I also wanted to ask you about the representation of global capital in this video. It features an artist-producer who suggests that Etsy offers a (capitalist) alternative to corporations that "are stifling everything America used to stand for." I wonder if you have any thoughts on Etsy's relationship to international microfinance, its nationalist impulses (as represented by its choice to use this clip), or its fantasy of a "global village."
What's hiding in here?
The moment in the short flm when Shauna says she loves plastic deer with missing antlers provides a great starting point for the issues of consumerism, style, and female identity that you're engaging here. Your post provocatively raises questions about the relationship between entrepreneurial women's labor and the purchasing power behind an aesthetic sensibility that values the traditionally undervalued: the handmade, the repurposed, and the female. Like the faux bois objects that Shauna and Stephen sell on their Etsy site, the plastic deer marked by time and use appear to evoke a playfully debased notion of history and value, which I find very appealing as an idea, and, admittedly, as a consumer. Nevertheless, I was at first reluctant to buy the underlying suggestion here that stylish art-school makeovers could really rewrite the cultural status of women's handwork. It's difficult for me to see the story of women leaving the (conventional) workforce to do piecework as progressive, however sassy that piecework may be. Does refashioning the velvet handcuffs really make them any less handcuffs?
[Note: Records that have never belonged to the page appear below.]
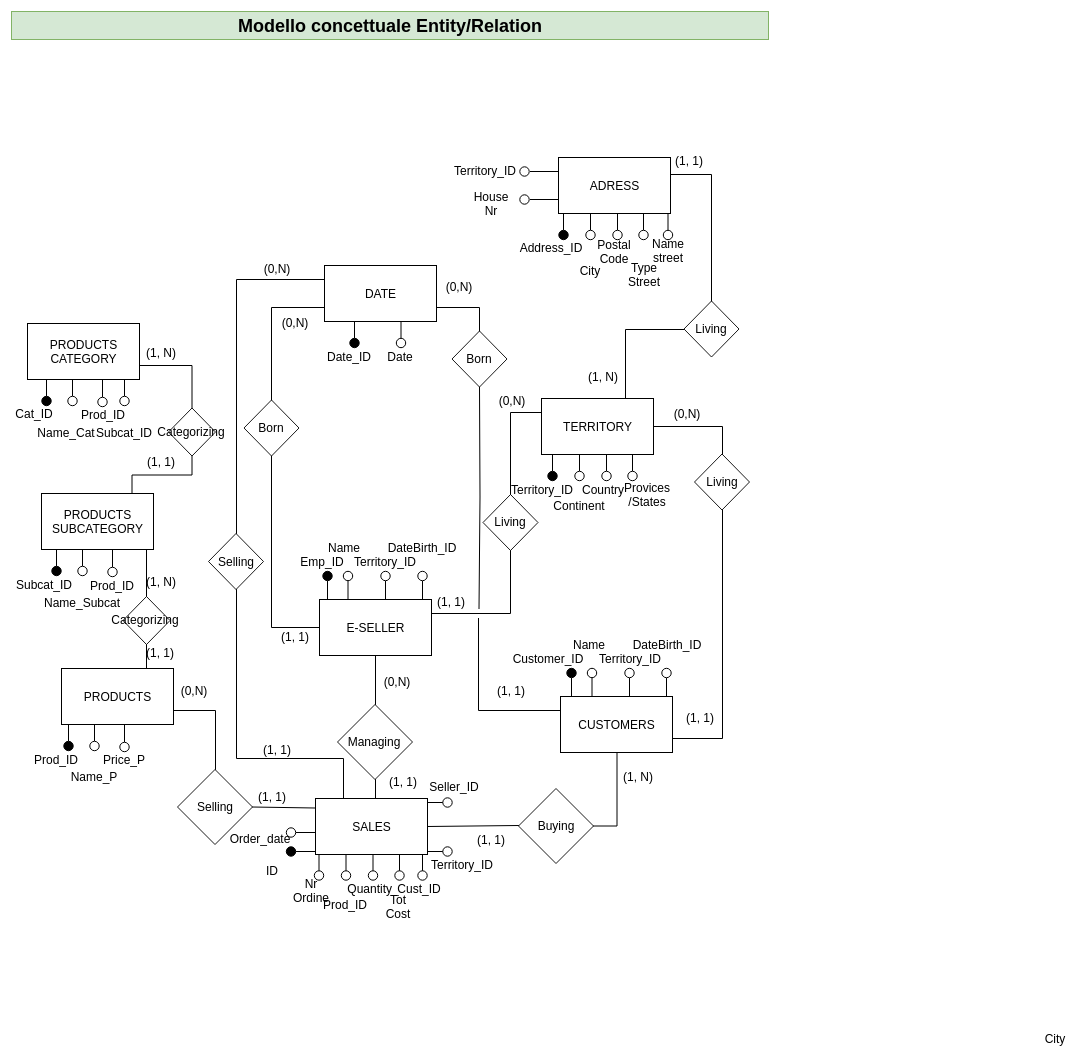
<!DOCTYPE html>
<html lang="it">
<head>
<meta charset="utf-8">
<title>Modello concettuale Entity/Relation</title>
<style>
:root { --paper: #ffffff; --ink: #000000; --banner: #d5e8d4; --banner-edge: #82b366; }
* { box-sizing: border-box; }
html, body { margin: 0; background: var(--paper); }
.diagram { position: relative; width: 1084px; height: 1060px; overflow: hidden; background: var(--paper); color: var(--ink); font: 12px/14px "Liberation Sans", Arial, sans-serif; }
.banner { position: absolute; left: 11px; top: 11px; width: 758px; height: 29px; margin: 0; display: flex; align-items: center; justify-content: center; background: var(--banner); border: 1px solid var(--banner-edge); font-size: 18px; line-height: 20px; font-weight: 700; }
.links { position: absolute; left: 0; top: 0; }
.links path { fill: none; stroke: var(--ink); stroke-width: 1; }
.links .relations polygon { fill: var(--paper); stroke: var(--ink); stroke-width: 0.9; }
.links .attributes circle { fill: var(--paper); stroke: var(--ink); stroke-width: 1; }
.links .attributes .key { fill: var(--ink); }
.entity { position: absolute; width: 113px; height: 57px; display: flex; align-items: center; justify-content: center; text-align: center; background: var(--paper); border: 1px solid var(--ink); }
.label { position: absolute; transform: translate(-50%, -50%); white-space: nowrap; text-align: center; }
</style>
</head>
<body>
<main class="diagram">
<h1 class="banner">Modello concettuale Entity/Relation</h1>

<svg class="links" width="1084" height="1060" viewBox="0 0 1084 1060" aria-hidden="true">
<g class="connections">
<path d="M671 174.5H711.5V302M684 329.5H625.5V398"/>
<path d="M653 426.5H722.5V455M722.5 510V738.5H673"/>
<path d="M541 412.5H510.5V495M510.5 550V613.5H432"/>
<path d="M436 307.5H479.5V332M479.5 387L480 497L479 609M478.5 618V710.5H561"/>
<path d="M324 307.5H271.5V401M271.5 456V627.5H320"/>
<path d="M324 279.5H236.5V534M236.5 589V758.5H343.5V798"/>
<path d="M375.5 655V705M375.5 779V798"/>
<path d="M140 365.5H192V408M192 456V475H132V494"/>
<path d="M146.5 549V597M146.5 644V668"/>
<path d="M174 710.5H215.5V770M252 807L315 808"/>
<path d="M427 826.5L519 825.5M593 826H617V752"/>
</g>
<g class="attributes">
<path d="M530 171.5H559M530 199.5H559M563.5 213V230M590.5 213V230M617.5 213V230M643.5 213V230M668 213V230"/>
<circle cx="524.5" cy="171.5" r="4.7"/><circle cx="524.5" cy="199.5" r="4.7"/>
<circle class="key" cx="563.5" cy="235" r="4.7"/><circle cx="590.5" cy="235" r="4.7"/><circle cx="617.5" cy="235" r="4.7"/><circle cx="643.5" cy="235" r="4.7"/><circle cx="668" cy="235" r="4.7"/>
<path d="M354.5 321V338M401 321V338"/>
<circle class="key" cx="354.5" cy="343" r="4.7"/><circle cx="401" cy="343" r="4.7"/>
<path d="M46.5 379V396M72.5 379V396M102.5 379V397M124.5 379V396"/>
<circle class="key" cx="46.5" cy="401" r="4.7"/><circle cx="72.5" cy="401" r="4.7"/><circle cx="102.5" cy="402" r="4.7"/><circle cx="124.5" cy="401" r="4.7"/>
<path d="M56.5 549V566M82.5 549V566M112.5 549V567"/>
<circle class="key" cx="56.5" cy="571" r="4.7"/><circle cx="82.5" cy="571" r="4.7"/><circle cx="112.5" cy="572" r="4.7"/>
<path d="M68.5 724V741M94.5 724V741M124.5 724V742"/>
<circle class="key" cx="68.5" cy="746" r="4.7"/><circle cx="94.5" cy="746" r="4.7"/><circle cx="124.5" cy="747" r="4.7"/>
<path d="M552.5 454V471M579.5 454V471M606.5 454V471M632.5 454V471"/>
<circle class="key" cx="552.5" cy="476" r="4.7"/><circle cx="579.5" cy="476" r="4.7"/><circle cx="606.5" cy="476" r="4.7"/><circle cx="632.5" cy="476" r="4.7"/>
<path d="M327.5 599V581M348 599V581M385.5 599V581M422.5 599V581"/>
<circle class="key" cx="327.5" cy="576" r="4.7"/><circle cx="348" cy="576" r="4.7"/><circle cx="385.5" cy="576" r="4.7"/><circle cx="422.5" cy="576" r="4.7"/>
<path d="M571.5 696V678M592 696V678M629.5 696V678M666.5 696V678"/>
<circle class="key" cx="571.5" cy="673" r="4.7"/><circle cx="592" cy="673" r="4.7"/><circle cx="629.5" cy="673" r="4.7"/><circle cx="666.5" cy="673" r="4.7"/>
<path d="M427 802.5H443M427 851.5H443M296 832.5H316M296 851.5H316M319 854V871M346 854V871M373 854V871M399.5 854V871M422.5 854V871"/>
<circle cx="447.5" cy="802.5" r="4.7"/><circle cx="447.5" cy="851.5" r="4.7"/><circle cx="291" cy="832.5" r="4.7"/><circle class="key" cx="291" cy="851.5" r="4.7"/>
<circle cx="319" cy="875.5" r="4.7"/><circle cx="346" cy="875.5" r="4.7"/><circle cx="373" cy="875.5" r="4.7"/><circle cx="399.5" cy="875.5" r="4.7"/><circle cx="422.5" cy="875.5" r="4.7"/>
</g>
<g class="relations">
<defs>
<polygon id="relation" points="0,-28 27.5,0 0,28 -27.5,0"/>
<polygon id="relation-compact" points="0,-24 23.5,0 0,24 -23.5,0"/>
<polygon id="relation-wide" points="0,-37.5 37.5,0 0,37.5 -37.5,0"/>
</defs>
<use href="#relation" x="711.5" y="329"/>
<use href="#relation" x="722" y="482"/>
<use href="#relation" x="510.5" y="522.5"/>
<use href="#relation" x="479.5" y="359"/>
<use href="#relation" x="271.5" y="428"/>
<use href="#relation" x="236" y="561.5"/>
<use href="#relation-compact" x="192" y="432"/>
<use href="#relation-compact" x="146.5" y="620.5"/>
<use href="#relation-wide" x="375" y="742"/>
<use href="#relation-wide" x="215" y="807"/>
<use href="#relation-wide" x="556" y="826"/>
</g>
</svg>

<section class="entities">
<div class="entity" style="left:558px;top:157px">ADRESS</div>
<div class="entity" style="left:324px;top:265px">DATE</div>
<div class="entity" style="left:27px;top:323px">PRODUCTS<br>CATEGORY</div>
<div class="entity" style="left:541px;top:398px">TERRITORY</div>
<div class="entity" style="left:41px;top:493px">PRODUCTS<br>SUBCATEGORY</div>
<div class="entity" style="left:319px;top:599px">E-SELLER</div>
<div class="entity" style="left:61px;top:668px">PRODUCTS</div>
<div class="entity" style="left:560px;top:696px">CUSTOMERS</div>
<div class="entity" style="left:315px;top:798px">SALES</div>
</section>

<section class="relation-names">
<span class="label" style="left:711px;top:329px">Living</span>
<span class="label" style="left:722px;top:482px">Living</span>
<span class="label" style="left:510px;top:522px">Living</span>
<span class="label" style="left:479px;top:359px">Born</span>
<span class="label" style="left:271px;top:428px">Born</span>
<span class="label" style="left:236px;top:562px">Selling</span>
<span class="label" style="left:191px;top:432px">Categorizing</span>
<span class="label" style="left:145px;top:620px">Categorizing</span>
<span class="label" style="left:374px;top:742px">Managing</span>
<span class="label" style="left:215px;top:807px">Selling</span>
<span class="label" style="left:556px;top:826px">Buying</span>
</section>

<section class="cardinalities">
<span class="label" style="left:689px;top:161px">(1, 1)</span>
<span class="label" style="left:603px;top:377px">(1, N)</span>
<span class="label" style="left:687px;top:414px">(0,N)</span>
<span class="label" style="left:700px;top:718px">(1, 1)</span>
<span class="label" style="left:512px;top:401px">(0,N)</span>
<span class="label" style="left:451px;top:602px">(1, 1)</span>
<span class="label" style="left:459px;top:287px">(0,N)</span>
<span class="label" style="left:511px;top:691px">(1, 1)</span>
<span class="label" style="left:277px;top:269px">(0,N)</span>
<span class="label" style="left:295px;top:323px">(0,N)</span>
<span class="label" style="left:295px;top:637px">(1, 1)</span>
<span class="label" style="left:277px;top:750px">(1, 1)</span>
<span class="label" style="left:397px;top:682px">(0,N)</span>
<span class="label" style="left:403px;top:782px">(1, 1)</span>
<span class="label" style="left:161px;top:353px">(1, N)</span>
<span class="label" style="left:161px;top:462px">(1, 1)</span>
<span class="label" style="left:161px;top:582px">(1, N)</span>
<span class="label" style="left:160px;top:653px">(1, 1)</span>
<span class="label" style="left:194px;top:691px">(0,N)</span>
<span class="label" style="left:272px;top:797px">(1, 1)</span>
<span class="label" style="left:491px;top:840px">(1, 1)</span>
<span class="label" style="left:638px;top:777px">(1, N)</span>
</section>

<section class="attribute-names">
<span class="label" style="left:485px;top:171px">Territory_ID</span>
<span class="label" style="left:491px;top:204px">House<br>Nr</span>
<span class="label" style="left:551px;top:248px">Address_ID</span>
<span class="label" style="left:590px;top:271px">City</span>
<span class="label" style="left:614px;top:252px">Postal<br>Code</span>
<span class="label" style="left:644px;top:275px">Type<br>Street</span>
<span class="label" style="left:668px;top:251px">Name<br>street</span>
<span class="label" style="left:349px;top:357px">Date_ID</span>
<span class="label" style="left:400px;top:357px">Date</span>
<span class="label" style="left:34px;top:414px">Cat_ID</span>
<span class="label" style="left:103px;top:415px">Prod_ID</span>
<span class="label" style="left:66px;top:433px">Name_Cat</span>
<span class="label" style="left:124px;top:433px">Subcat_ID</span>
<span class="label" style="left:44px;top:585px">Subcat_ID</span>
<span class="label" style="left:112px;top:586px">Prod_ID</span>
<span class="label" style="left:82px;top:603px">Name_Subcat</span>
<span class="label" style="left:56px;top:760px">Prod_ID</span>
<span class="label" style="left:124px;top:760px">Price_P</span>
<span class="label" style="left:94px;top:777px">Name_P</span>
<span class="label" style="left:542px;top:490px">Territory_ID</span>
<span class="label" style="left:603px;top:490px">Country</span>
<span class="label" style="left:579px;top:506px">Continent</span>
<span class="label" style="left:647px;top:495px">Provices<br>/States</span>
<span class="label" style="left:322px;top:562px">Emp_ID</span>
<span class="label" style="left:344px;top:548px">Name</span>
<span class="label" style="left:385px;top:562px">Territory_ID</span>
<span class="label" style="left:422px;top:548px">DateBirth_ID</span>
<span class="label" style="left:548px;top:659px">Customer_ID</span>
<span class="label" style="left:589px;top:645px">Name</span>
<span class="label" style="left:630px;top:659px">Territory_ID</span>
<span class="label" style="left:667px;top:645px">DateBirth_ID</span>
<span class="label" style="left:454px;top:787px">Seller_ID</span>
<span class="label" style="left:462px;top:865px">Territory_ID</span>
<span class="label" style="left:260px;top:839px">Order_date</span>
<span class="label" style="left:272px;top:871px">ID</span>
<span class="label" style="left:311px;top:891px">Nr<br>Ordine</span>
<span class="label" style="left:345px;top:905px">Prod_ID</span>
<span class="label" style="left:373px;top:889px">Quantity_</span>
<span class="label" style="left:398px;top:907px">Tot<br>Cost</span>
<span class="label" style="left:419px;top:889px">Cust_ID</span>
<span class="label" style="left:1055px;top:1039px">City</span>
</section>
</main>
</body>
</html>
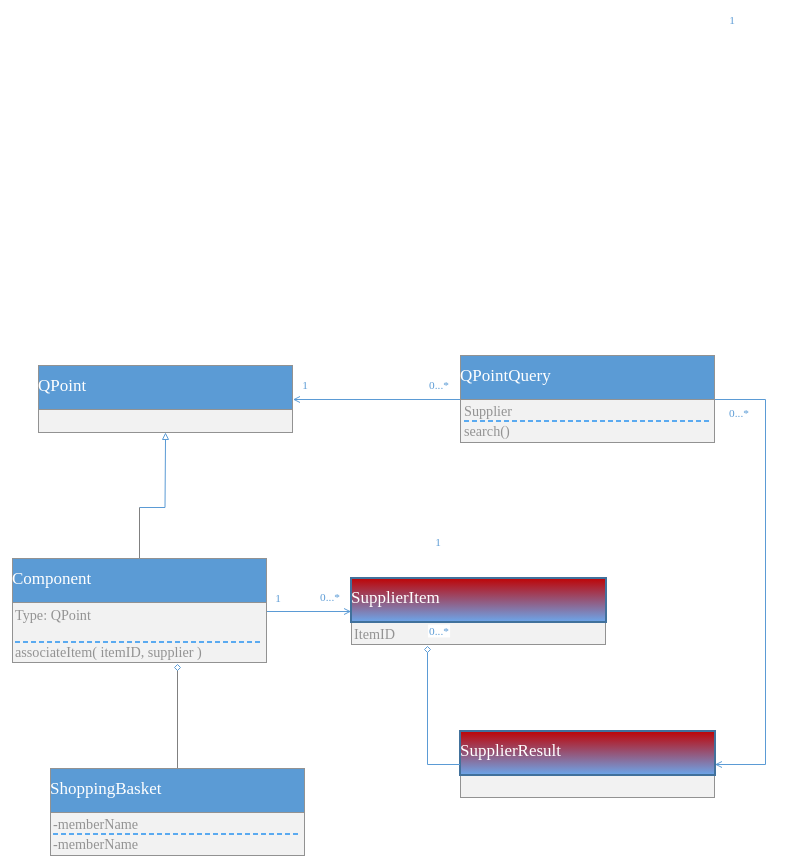
<!DOCTYPE html>
<html lang="en">
<head>
<meta charset="utf-8">
<title>Class diagram</title>
<style>
:root {
  --blue: #5b9bd5;
  --blue-edge: #41719c;
  --dash: #5aaaf0;
  --red: #c00000;
  --light-blue: #6aaaf0;
  --panel: #f2f2f2;
  --line: #929292;
  --text: #939393;
  --paper: #fff;
}
* { box-sizing: border-box; margin: 0; }
html, body { overflow: hidden; }
body { width: 807px; height: 868px; background: var(--paper); }
.diagram {
  position: relative;
  width: 807px;
  height: 868px;
  overflow: hidden;
  font-family: "Liberation Serif", "Noto Serif", serif;
}
.connectors { position: absolute; inset: 0; fill: none; stroke: var(--blue); }
.class-box {
  position: absolute;
  width: 255px;
  display: flex;
  flex-direction: column;
  background: var(--panel);
  border: 1px solid var(--line);
}
.class-box h2 {
  flex: none;
  height: 44px;
  padding-top: 1px;
  border-bottom: 1px solid var(--line);
  background: var(--blue);
  color: var(--paper);
  font-size: 17px;
  font-weight: 400;
  line-height: 38px;
  text-indent: -1px;
}
.class-box.supplier h2 {
  height: 46px;
  margin: -1px -2px 0;
  padding-top: 0;
  border: 2px solid var(--blue-edge);
  background: linear-gradient(var(--red), var(--light-blue)) border-box;
}
.members {
  flex: 1;
  display: flex;
  flex-direction: column;
  padding: 0 4px 0 2px;
  color: var(--text);
  font-size: 14.2px;
  line-height: 20px;
}
.members.inset { padding: 0 4px 0 3px; }
.attributes { flex: none; height: 20px; padding-top: 1px; line-height: 20px; }
.attributes.tall { height: 38px; padding-top: 2px; }
.operations { position: relative; line-height: 22px; }
.operations::before {
  content: "";
  position: absolute;
  top: 0;
  left: 0;
  width: 245px;
  height: 2px;
  background: repeating-linear-gradient(90deg, var(--dash) 0 5px, transparent 5px 8px);
}
.multiplicity {
  position: absolute;
  transform: translate(-50%, -50%);
  color: var(--blue);
  font-size: 11.3px;
  line-height: 13px;
  white-space: nowrap;
}
.multiplicity.backed { padding: 0 1px; background: var(--paper); }
</style>
</head>
<body>
<main class="diagram">

  <section class="class-box" style="left:38px; top:365px; height:68px">
    <h2>QPoint</h2>
  </section>

  <section class="class-box" style="left:460px; top:355px; height:88px">
    <h2>QPointQuery</h2>
    <div class="members inset">
      <p class="attributes">Supplier</p>
      <p class="operations">search()</p>
    </div>
  </section>

  <section class="class-box" style="left:12px; top:558px; height:105px">
    <h2>Component</h2>
    <div class="members">
      <p class="attributes tall">Type: QPoint</p>
      <p class="operations">associateItem( itemID, supplier )</p>
    </div>
  </section>

  <section class="class-box supplier" style="left:351px; top:577px; height:68px">
    <h2>SupplierItem</h2>
    <div class="members">
      <p class="attributes">ItemID</p>
    </div>
  </section>

  <section class="class-box" style="left:50px; top:768px; height:88px">
    <h2>ShoppingBasket</h2>
    <div class="members">
      <p class="attributes">-memberName</p>
      <p class="operations">-memberName</p>
    </div>
  </section>

  <section class="class-box supplier" style="left:460px; top:730px; height:68px">
    <h2>SupplierResult</h2>
  </section>

  <svg class="connectors" width="807" height="868" viewBox="0 0 807 868" aria-hidden="true">
    <defs>
      <path id="open-arrow" d="M6 -3L0 0L6 3"/>
      <polygon id="diamond" points="0,-3 3,0 0,3 -3,0" fill="#fff"/>
    </defs>
    <g id="query-to-point">
      <path d="M460 399.5H294"/>
      <use href="#open-arrow" x="294" y="399.5"/>
    </g>
    <g id="query-to-result">
      <path d="M715 399.5H765.5V764.5H716"/>
      <use href="#open-arrow" x="716" y="764.5"/>
    </g>
    <g id="component-to-point">
      <path d="M139.5 507.5H165L165.5 440"/>
      <path d="M139.5 558V507.5" stroke="#808080"/>
      <polygon points="165.5,433.5 168.5,439.5 162.5,439.5" fill="#fff"/>
    </g>
    <g id="component-to-item">
      <path d="M267 611.5H350"/>
      <use href="#open-arrow" transform="translate(350 611.5) scale(-1 1)"/>
    </g>
    <g id="basket-to-component">
      <path d="M177.5 768V670" stroke="#808080"/>
      <use href="#diamond" x="177.5" y="667.5"/>
    </g>
    <g id="result-to-item">
      <path d="M460 764.5H427.5V652"/>
      <use href="#diamond" x="427.5" y="649.5"/>
    </g>
  </svg>

  <span class="multiplicity" style="left:732px; top:20px">1</span>
  <span class="multiplicity" style="left:305px; top:385px">1</span>
  <span class="multiplicity" style="left:439px; top:385px">0...*</span>
  <span class="multiplicity" style="left:739px; top:413px">0...*</span>
  <span class="multiplicity" style="left:438px; top:542px">1</span>
  <span class="multiplicity" style="left:278px; top:598px">1</span>
  <span class="multiplicity" style="left:330px; top:597px">0...*</span>
  <span class="multiplicity backed" style="left:439px; top:631px">0...*</span>

</main>
</body>
</html>
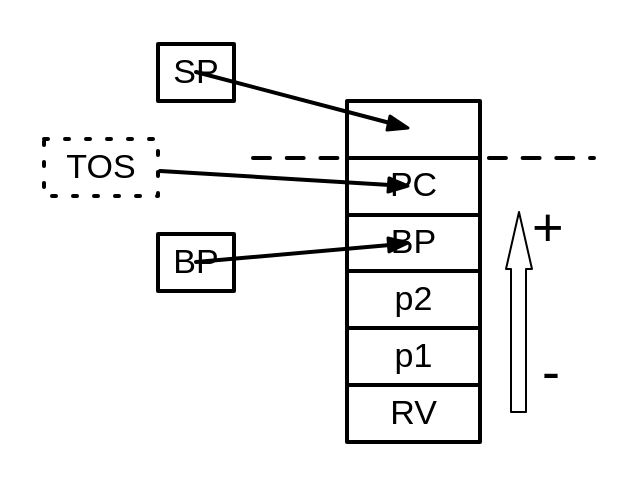
<!DOCTYPE html>
<html lang="en">
<head>
<meta charset="utf-8">
<title>Stack frame diagram</title>
<style>
:root { --ink: #000; --paper: #fff; --line: 4px; }
* { box-sizing: border-box; }
body { margin: 0; background: var(--paper); }
.diagram {
  position: relative; width: 640px; height: 486px; overflow: hidden;
  background: var(--paper); color: var(--ink);
  font: 34px/1 "Liberation Sans", Arial, sans-serif;
}
.register, .cell {
  display: flex; align-items: center; justify-content: center;
  padding-bottom: 4px;
}
.register { position: absolute; width: 80px; height: 61px; }
.pointer { left: 156px; border: var(--line) solid var(--ink); border-radius: 2px; }
.sp { top: 42px; }
.bp { top: 232px; }
.tos { left: 42px; top: 137px; width: 118px; }
.stack {
  position: absolute; left: 345px; top: 99px; width: 137px; height: 345px;
  margin: 0; padding: var(--line); list-style: none;
  display: grid; grid-template-rows: repeat(6, 1fr); gap: var(--line);
  background: var(--ink); border-radius: 2px;
}
.cell { background: var(--paper); min-height: 0; }
.sign { position: absolute; font-size: 54px; line-height: 54px; }
.plus { left: 532px; top: 200px; }
.minus { left: 542px; top: 344px; }
.connectors { position: absolute; inset: 0; fill: none; stroke: var(--ink); stroke-width: 4; stroke-linecap: round; stroke-linejoin: round; }
.heads { fill: var(--ink); }
</style>
</head>
<body>
<main class="diagram">
  <div class="register pointer sp">SP</div>
  <div class="register tos">TOS</div>
  <div class="register pointer bp">BP</div>

  <ol class="stack">
    <li class="cell"></li>
    <li class="cell">PC</li>
    <li class="cell">BP</li>
    <li class="cell">p2</li>
    <li class="cell">p1</li>
    <li class="cell">RV</li>
  </ol>

  <span class="sign plus">+</span>
  <span class="sign minus">-</span>

  <svg class="connectors" width="640" height="486" viewBox="0 0 640 486" aria-hidden="true">
    <rect class="tos-outline" x="44" y="139" width="114" height="57" stroke-dasharray="4 17"/>
    <line class="top-of-stack" x1="253" y1="158" x2="594" y2="158" stroke-dasharray="17 16.7"/>
    <g class="links">
      <line x1="196" y1="72" x2="390" y2="123"/>
      <line x1="160" y1="171" x2="390" y2="185"/>
      <line x1="196" y1="262" x2="390" y2="245"/>
    </g>
    <g class="heads" stroke-width="3">
      <polygon points="408,128 390,116 387,130"/>
      <polygon points="408,186 389,178 388,192"/>
      <polygon points="408,243 388,238 389,252"/>
    </g>
    <polygon class="growth-arrow" points="519,212 532,269 526,269 526,412 511,412 511,269 506,269" stroke-width="2"/>
  </svg>
</main>
</body>
</html>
I think the one potential answer can be found in the way you have joined your comments with Tara Young's short film. Young, who appears to have produced a number of short films for Etsy, is also an entreprenurial artist-producer whose work is supported by the Etsy economy. Her work reflects the DIY aesthetic while emphasizing the widening scope of female entrepreneurial productivity. I couldn't find any films or videos for sale on Etsy, but I would be very interested in seeing them expand the site to include these kinds of works as objects for sale. Though the site may be exhibiting these films in support of the micro-narratives about "quitting your day job" it is also employing that unusual commodity, the working female filmmaker, to sell the story. As those working in film and media studies know, we are in an entrepreneurial moment, and it seems to me crucially important that we acknowledge and support venues that employ and showcase the work of women artist-producers, whatever their role, in this upcycled discourse and marketplace.
a further thought, and a question
It would be really great if women started selling short videos on Etsy. Does anyone know of a place online where people can do this? I'm thinking of something more like an iTunes than a YouTube, but with the flavor and community of an Etsy.
Add new comment